Today, the world commemorates the legacy of a man whose extraordinary vision for peace, justice, and the liberation of humanity is unparalleled.

On November 10th 2009, the UN General Assembly convened its 64th session and adopted the resolution to establish July 18th as Nelson Mandela International Day. This resolution outlines his service to the poor and marginalized, dedication to gender and race equality, and the willpower to overcome the impossible.

Looking back, it’s important to understand the context he came out of.

When the South African National Party came into power in 1948, apartheid--which comes from the Afrikaans word “apartness”--was implemented. This strict form of racial segregation disenfranchised and undermined the black community for nearly five decades.

Mandela was an influential leader within the largely black African National Congress (ANC) and mobilized the Defiance Campaign in 1952, an effort to break racial segregation in South Africa. In such a hostile climate, Mandela’s activity within the congress was framed as sabotage and he was sentenced to prison.

During his twenty-seven year imprisonment, Mandela, his supporters, and the international community remained loyal to the cause of securing equality for all the people of South Africa. He was identified as the symbol of the anti-apartheid movement.

It was not until 1990, when President Frederik Willem de Klerk denounced the policies of apartheid and called for the release of all ANC activists, including Mandela, that he once again walked free.

Mandela received the Nobel Peace Prize in recognition of his life-long devotion to end segregation. He served as President of South Africa for one term and remained active as an international peacekeeper at the UN until his death in 2013.

What global citizens can do

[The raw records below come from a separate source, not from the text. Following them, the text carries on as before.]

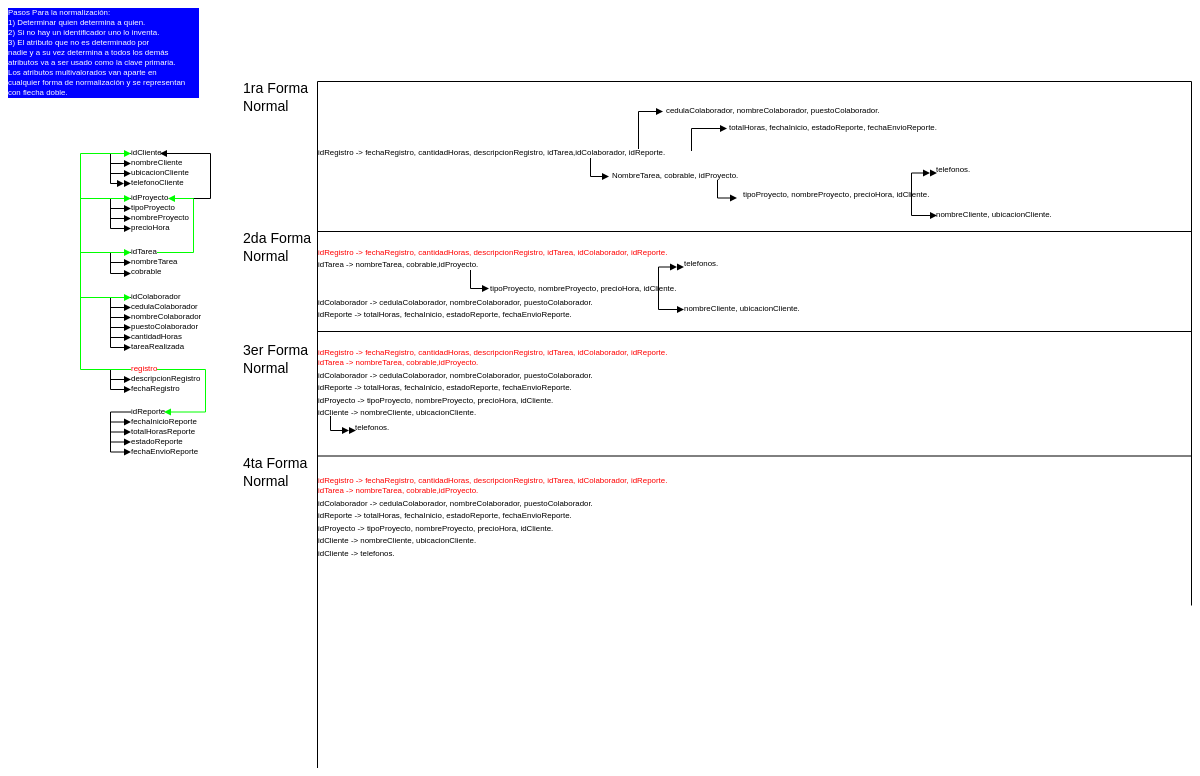
<!DOCTYPE html>
<html lang="es">
<head>
<meta charset="utf-8">
<title>Normalización</title>
<style>
:root {
  --paper: #ffffff;
  --ink: #000000;
  --note: #0000ff;
  --key: #00ff00;
  --alert: #ff0000;
}
* { box-sizing: border-box; margin: 0; padding: 0; }
html, body { width: 1200px; height: 776px; overflow: hidden; background: var(--paper); }
body {
  position: relative;
  color: var(--ink);
  font: 7.9px/10px "Liberation Sans", Arial, sans-serif;
  white-space: nowrap;
}
ul, ol { list-style: none; }
.steps {
  position: absolute; left: 8px; top: 8px; width: 191px; height: 90px;
  background: var(--note); color: var(--paper);
}
.connectors { position: absolute; left: 0; top: 0; }
.connectors path { fill: none; stroke: var(--ink); stroke-width: 1; }
.connectors .keys path { stroke: var(--key); }
.connectors .heads { fill: var(--ink); }
.connectors .keys .heads { fill: var(--key); }
.entity { position: absolute; left: 131px; display: flex; flex-direction: column; }
.alert { color: var(--alert); }
.forms {
  position: absolute; left: 243px; top: 81px; width: 949px;
  display: grid; grid-template-rows: 150px 100px 125px 312px;
}
.form { position: relative; display: grid; grid-template-columns: 75px 1fr; }
.form h2 { font-size: 14.1px; line-height: 17.6px; font-weight: 400; white-space: normal; padding-right: 4px; margin-right: -4px; margin-top: -1px; }
.dependencies { padding-top: 16px; line-height: 12.5px; display: flex; flex-direction: column; }
.dependencies li:first-child { margin-bottom: -2.5px; }
.fourth .dependencies { padding-top: 19px; }
.node { position: absolute; }
</style>
</head>
<body>
<section class="steps">
  <p>Pasos Para la normalización:</p>
  <ol>
    <li>1) Determinar quien determina a quien.</li>
    <li>2) Si no hay un identificador uno lo inventa.</li>
    <li>3) El atributo que no es determinado por<br>nadie y a su vez determina a todos los demás<br>atributos va a ser usado como la clave primaria.</li>
  </ol>
  <p>Los atributos multivalorados van aparte en<br>cualquier forma de normalización y se representan<br>con flecha doble.</p>
</section>

<svg class="connectors" width="1200" height="776" viewBox="0 0 1200 776" aria-hidden="true">
  <defs>
    <polygon id="head" points="0,0 -7,-3.5 -7,3.5"/>
  </defs>
  <g class="frame">
    <path d="M317.5 768V81.5H1191.5V605.5"/>
    <path d="M317.5 231.5H1191.5M317.5 331.5H1191.5M317.5 456H1191.5"/>
  </g>
  <g class="attributes">
    <path d="M131 153.5H110.5V183.5H119M110.5 163.5H126M110.5 173.5H126"/>
    <path d="M131 198.5H110.5V228.5H126M110.5 208.5H126M110.5 218.5H126"/>
    <path d="M131 252.5H110.5V273.5H126M110.5 262.5H126"/>
    <path d="M131 297.5H110.5V347.5H126M110.5 307.5H126M110.5 317.5H126M110.5 327.5H126M110.5 337.5H126"/>
    <path d="M131 369.5H110.5V389.5H126M110.5 379.5H126"/>
    <path d="M131 412H110.5V452H126M110.5 422H126M110.5 432H126M110.5 442H126"/>
    <path d="M166 153.5H210.5V198.5H174"/>
    <g class="heads">
      <use href="#head" x="131" y="163.5"/><use href="#head" x="131" y="173.5"/>
      <use href="#head" x="124" y="183.5"/><use href="#head" x="131" y="183.5"/>
      <use href="#head" x="131" y="208.5"/><use href="#head" x="131" y="218.5"/><use href="#head" x="131" y="228.5"/>
      <use href="#head" x="131" y="262.5"/><use href="#head" x="131" y="273.5"/>
      <use href="#head" x="131" y="307.5"/><use href="#head" x="131" y="317.5"/><use href="#head" x="131" y="327.5"/><use href="#head" x="131" y="337.5"/><use href="#head" x="131" y="347.5"/>
      <use href="#head" x="131" y="379.5"/><use href="#head" x="131" y="389.5"/>
      <use href="#head" x="131" y="422"/><use href="#head" x="131" y="432"/><use href="#head" x="131" y="442"/><use href="#head" x="131" y="452"/>
      <polygon points="160,153.5 167,150 167,157"/>
    </g>
  </g>
  <g class="keys">
    <path d="M131 369.5H80.5V153.5H126M80.5 198.5H126M80.5 252.5H126M80.5 297.5H126"/>
    <path d="M157 252.5H193.5V198.5H174"/>
    <path d="M157 369.5H205.5V412H170"/>
    <g class="heads">
      <use href="#head" x="131" y="153.5"/><use href="#head" x="131" y="198.5"/><use href="#head" x="131" y="252.5"/><use href="#head" x="131" y="297.5"/>
      <polygon points="168,198.5 175,195 175,202"/>
      <polygon points="164,412 171,408.5 171,415.5"/>
    </g>
  </g>
  <g class="branches">
    <path d="M638.5 149V111.5H658M691.5 151V128.5H721M590.5 158V176.5H604M717.5 180V198H731"/>
    <path d="M924 173H911.5V215.5H931M470.5 270V288.5H484M672 267H658.5V309.5H679M330.5 416V430.5H343"/>
    <g class="heads">
      <use href="#head" x="663" y="111.5"/><use href="#head" x="727" y="128.5"/><use href="#head" x="609" y="176.5"/><use href="#head" x="737" y="198"/>
      <use href="#head" x="930" y="173"/><use href="#head" x="937" y="173"/><use href="#head" x="937" y="215.5"/>
      <use href="#head" x="489" y="288.5"/>
      <use href="#head" x="677" y="267"/><use href="#head" x="684" y="267"/><use href="#head" x="684" y="309.5"/>
      <use href="#head" x="349" y="430.5"/><use href="#head" x="356" y="430.5"/>
    </g>
  </g>
</svg>

<main>
  <ul class="entity" style="top:148px"><li>idCliente</li><li>nombreCliente</li><li>ubicacionCliente</li><li>telefonoCliente</li></ul>
  <ul class="entity" style="top:193px"><li>idProyecto</li><li>tipoProyecto</li><li>nombreProyecto</li><li>precioHora</li></ul>
  <ul class="entity" style="top:247px"><li>idTarea</li><li>nombreTarea</li><li>cobrable</li></ul>
  <ul class="entity" style="top:292px"><li>idColaborador</li><li>cedulaColaborador</li><li>nombreColaborador</li><li>puestoColaborador</li><li>cantidadHoras</li><li>tareaRealizada</li></ul>
  <ul class="entity" style="top:364px"><li class="alert">registro</li><li>descripcionRegistro</li><li>fechaRegistro</li></ul>
  <ul class="entity" style="top:407px"><li>idReporte</li><li>fechaInicioReporte</li><li>totalHorasReporte</li><li>estadoReporte</li><li>fechaEnvioReporte</li></ul>

  <div class="forms">
    <section class="form first">
      <h2>1ra Forma<br>Normal</h2>
      <p class="node" style="left:75px;top:67px">idRegistro -&gt; fechaRegistro, cantidadHoras, descripcionRegistro, idTarea,idColaborador, idReporte.</p>
      <p class="node" style="left:423px;top:25px">cedulaColaborador, nombreColaborador, puestoColaborador.</p>
      <p class="node" style="left:486px;top:42px">totalHoras, fechaInicio, estadoReporte, fechaEnvioReporte.</p>
      <p class="node" style="left:369px;top:90px">NombreTarea, cobrable, idProyecto.</p>
      <p class="node" style="left:500px;top:109px">tipoProyecto, nombreProyecto, precioHora, idCliente.</p>
      <p class="node" style="left:693px;top:84px">telefonos.</p>
      <p class="node" style="left:693px;top:129px">nombreCliente, ubicacionCliente.</p>
    </section>
    <section class="form second">
      <h2>2da Forma<br>Normal</h2>
      <p class="node alert" style="left:75px;top:17px">idRegistro -&gt; fechaRegistro, cantidadHoras, descripcionRegistro, idTarea, idColaborador, idReporte.</p>
      <p class="node" style="left:75px;top:29px">idTarea -&gt; nombreTarea, cobrable,idProyecto.</p>
      <p class="node" style="left:247px;top:53px">tipoProyecto, nombreProyecto, precioHora, idCliente.</p>
      <p class="node" style="left:441px;top:28px">telefonos.</p>
      <p class="node" style="left:441px;top:73px">nombreCliente, ubicacionCliente.</p>
      <p class="node" style="left:75px;top:67px">idColaborador -&gt; cedulaColaborador, nombreColaborador, puestoColaborador.</p>
      <p class="node" style="left:75px;top:79px">idReporte -&gt; totalHoras, fechaInicio, estadoReporte, fechaEnvioReporte.</p>
    </section>
    <section class="form third">
      <h2 style="margin-top:11px">3er Forma<br>Normal</h2>
      <ul class="dependencies">
        <li class="alert">idRegistro -&gt; fechaRegistro, cantidadHoras, descripcionRegistro, idTarea, idColaborador, idReporte.</li>
        <li class="alert">idTarea -&gt; nombreTarea, cobrable,idProyecto.</li>
        <li>idColaborador -&gt; cedulaColaborador, nombreColaborador, puestoColaborador.</li>
        <li>idReporte -&gt; totalHoras, fechaInicio, estadoReporte, fechaEnvioReporte.</li>
        <li>idProyecto -&gt; tipoProyecto, nombreProyecto, precioHora, idCliente.</li>
        <li>idCliente -&gt; nombreCliente, ubicacionCliente.</li>
      </ul>
      <p class="node" style="left:112px;top:92px">telefonos.</p>
    </section>
    <section class="form fourth">
      <h2>4ta Forma<br>Normal</h2>
      <ul class="dependencies">
        <li class="alert">idRegistro -&gt; fechaRegistro, cantidadHoras, descripcionRegistro, idTarea, idColaborador, idReporte.</li>
        <li class="alert">idTarea -&gt; nombreTarea, cobrable,idProyecto.</li>
        <li>idColaborador -&gt; cedulaColaborador, nombreColaborador, puestoColaborador.</li>
        <li>idReporte -&gt; totalHoras, fechaInicio, estadoReporte, fechaEnvioReporte.</li>
        <li>idProyecto -&gt; tipoProyecto, nombreProyecto, precioHora, idCliente.</li>
        <li>idCliente -&gt; nombreCliente, ubicacionCliente.</li>
        <li>idCliente -&gt; telefonos.</li>
      </ul>
    </section>
  </div>
</main>
</body>
</html>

Nelson Mandela International Day is known as a call to action for all global citizens to reflect upon Mandela’s ideals, which have guided us in the fight to end extreme poverty.

Fifteen years after the global community’s establishment of the Millennium Development Goals (MDGs), over 1 billion people have been lifted out of poverty (defined as living on less than USD $1.25 a day). The primary school net enrolment rate has reached 91% in 2015, up from 83% in 2000 and the global under-five mortality rate has declined by more than half, dropping from 90 to 43 deaths per 1,000 live births between 1990 and 2015.

Tremendous strides have been made from the MDGs, but it’s up to us to ensure that the millions of people who continue to suffer from hunger, health, conflict, inequality and the lack of education, are liberated from extreme poverty.

Mandela’s voice had the ability to shape the unthinkable. If the power of one voice was able to accomplish that, just think about what the powerful voices of many global citizens can do to help those who cannot be heard.

Ending the injustices of the world might seem impossible for some, but if you see the world through the optimistic and empowering eyes of Mandela, all change is possible.

Mandela made the anti-apartheid cause a global issue; you can make developing a world free of extreme poverty and equal for all by making the Global Goals famous. Go to TAKE ACTION NOW and share the Global Goals with the world.


Demand Equity

Honoring the Extraordinary Vision & Legacy of Nelson Mandela

By John Bertino